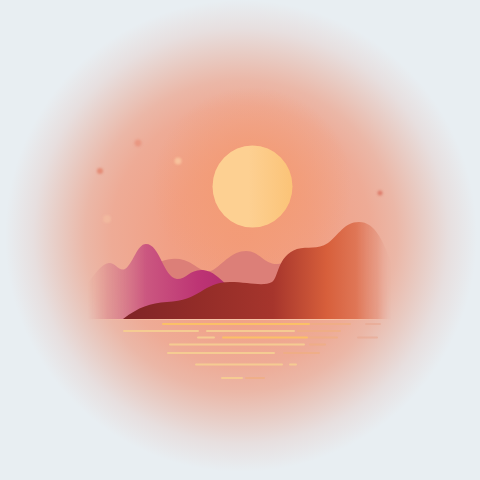
<!DOCTYPE html>
<html lang="en">
<head>
<meta charset="utf-8">
<title>Sunset over the lake</title>
<style>
:root {
  --sky: #e8eef2;
  --glow: #f29b7c;
  --sun-light: #fdd092;
  --sun-deep: #fbc377;
  --far: #dc7f78;
  --magenta: #bd3474;
  --rose: #cb5780;
  --maroon: #7f2426;
  --brick: #a6352c;
  --ember: #d75f3b;
  --gold: #fbc067;
  --straw: #f5cb92;
}
html, body { margin: 0; background: var(--sky); }
body { width: 480px; height: 480px; overflow: hidden; }
svg { display: block; }
.gold { stroke: var(--gold); }
.straw { stroke: var(--straw); }
.faint { stroke: #f0ae80; }
</style>
</head>
<body>
<svg width="480" height="480" viewBox="0 0 480 480" role="img" aria-label="Sun over mountains and a lake at sunset">
  <defs>
    <radialGradient id="sky-glow" gradientUnits="userSpaceOnUse" cx="241" cy="236" r="236">
      <stop offset="0" stop-color="#f29b7b"/>
      <stop offset=".3" stop-color="#f1a085"/>
      <stop offset=".55" stop-color="#eeab96"/>
      <stop offset=".66" stop-color="#ebb7a7"/>
      <stop offset=".77" stop-color="#e8cbc3"/>
      <stop offset=".88" stop-color="#e7dfdf"/>
      <stop offset="1" stop-color="#e8eef2"/>
    </radialGradient>
    <radialGradient id="sun-halo" gradientUnits="userSpaceOnUse" cx="252" cy="187" r="100">
      <stop offset=".4" stop-color="#f39c76" stop-opacity=".8"/>
      <stop offset="1" stop-color="#f39c76" stop-opacity="0"/>
    </radialGradient>
    <linearGradient id="sun-fill">
      <stop offset=".45" stop-color="var(--sun-light)"/>
      <stop offset="1" stop-color="var(--sun-deep)"/>
    </linearGradient>
    <linearGradient id="left-fill" gradientUnits="userSpaceOnUse" x1="88" y1="0" x2="226" y2="0">
      <stop offset="0" stop-color="#e3a098" stop-opacity="0"/>
      <stop offset=".14" stop-color="#dd8f91" stop-opacity=".75"/>
      <stop offset=".42" stop-color="var(--rose)"/>
      <stop offset=".8" stop-color="var(--magenta)"/>
      <stop offset="1" stop-color="#b52c70"/>
    </linearGradient>
    <linearGradient id="front-fill" gradientUnits="userSpaceOnUse" x1="123" y1="0" x2="391" y2="0">
      <stop offset="0" stop-color="var(--maroon)"/>
      <stop offset=".28" stop-color="#932c28"/>
      <stop offset=".56" stop-color="var(--brick)"/>
      <stop offset=".76" stop-color="var(--ember)"/>
      <stop offset=".87" stop-color="#df7656"/>
      <stop offset=".95" stop-color="#e59781" stop-opacity=".8"/>
      <stop offset="1" stop-color="#e9ad9f" stop-opacity="0"/>
    </linearGradient>
    <linearGradient id="shore-fill" gradientUnits="userSpaceOnUse" x1="88" y1="0" x2="391" y2="0">
      <stop offset="0" stop-color="#f7c3a5" stop-opacity="0"/>
      <stop offset=".3" stop-color="#f7c3a5"/>
      <stop offset=".8" stop-color="#f7c3a5"/>
      <stop offset="1" stop-color="#f7c3a5" stop-opacity="0"/>
    </linearGradient>
    <filter id="soft" x="-100%" y="-100%" width="300%" height="300%">
      <feGaussianBlur stdDeviation="1.2"/>
    </filter>
  </defs>

  <rect id="sky" width="480" height="480" fill="var(--sky)"/>
  <circle id="glow" cx="241" cy="236" r="236" fill="url(#sky-glow)"/>
  <circle id="halo" cx="252" cy="187" r="100" fill="url(#sun-halo)"/>

  <g id="sparks" filter="url(#soft)">
    <circle cx="138" cy="143" r="3.5" fill="#e8917c" opacity=".8"/>
    <circle cx="100" cy="171" r="3" fill="#e3816c" opacity=".8"/>
    <circle cx="178" cy="161" r="3.5" fill="#f8c19b"/>
    <circle cx="107" cy="219" r="4" fill="#f3bba0" opacity=".8"/>
    <circle cx="380" cy="193" r="2.5" fill="#dd7866" opacity=".9"/>
  </g>

  <ellipse id="sun" cx="252.500" cy="186.500" rx="40" ry="41" fill="url(#sun-fill)"/>

  <g id="mountains">
    <path id="far-range" fill="var(--far)" d="M150 268C162 258 180 255 194 265C201 270 207 273 213 270C224 263 232 251 246 251C260 251 264 265 278 264L290 262V319H150Z"/>
    <path id="left-range" fill="url(#left-fill)" d="M88 319V283C96 273 101 264 109 263C116 263 119 272 125 269C133 264 137 244 146 244C160 244 163 277 177 279C187 279 190 269 203 270C213 271 219 278 226 284L240 319Z"/>
    <path id="front-range" fill="url(#front-fill)" d="M123 319C139 307 150 303 167 302C200 301 203 282 230 282C248 282 263 287 272 282C279 277 277 256 297 249C308 246 317 250 328 243C339 235 344 222 359 222C375 222 383 241 391 262V319Z"/>
  </g>

  <rect id="shore" x="88" y="319" width="303" height="1" fill="url(#shore-fill)"/>

  <g id="reflections" fill="none" stroke-width="2" stroke-linecap="round">
    <path class="gold" d="M163 324H309M223 337.500H307"/>
    <path class="straw" d="M124 331H198M207 331H294M198 337.500H214M170 344.500H304M168 353H274M196 364.500H282M290 364.500H296M222 378H242"/>
    <path class="faint" opacity=".7" d="M311 324H350M298 331H340M309 337.500H337M310 344.500H325M284 353H319M246 378H264"/>
    <path stroke="#e8a78f" opacity=".6" d="M366 324H380M358 337.500H377"/>
  </g>
</svg>
</body>
</html>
########
Your assignment: Starting with the first line of the data above and ending with the line containing "--rose: #cb5780;", please restate every line exactly, leaving images out.

Solution for this exercise:
<!DOCTYPE html>
<html lang="en">
<head>
<meta charset="utf-8">
<title>Sunset over the lake</title>
<style>
:root {
  --sky: #e8eef2;
  --glow: #f29b7c;
  --sun-light: #fdd092;
  --sun-deep: #fbc377;
  --far: #dc7f78;
  --magenta: #bd3474;
  --rose: #cb5780;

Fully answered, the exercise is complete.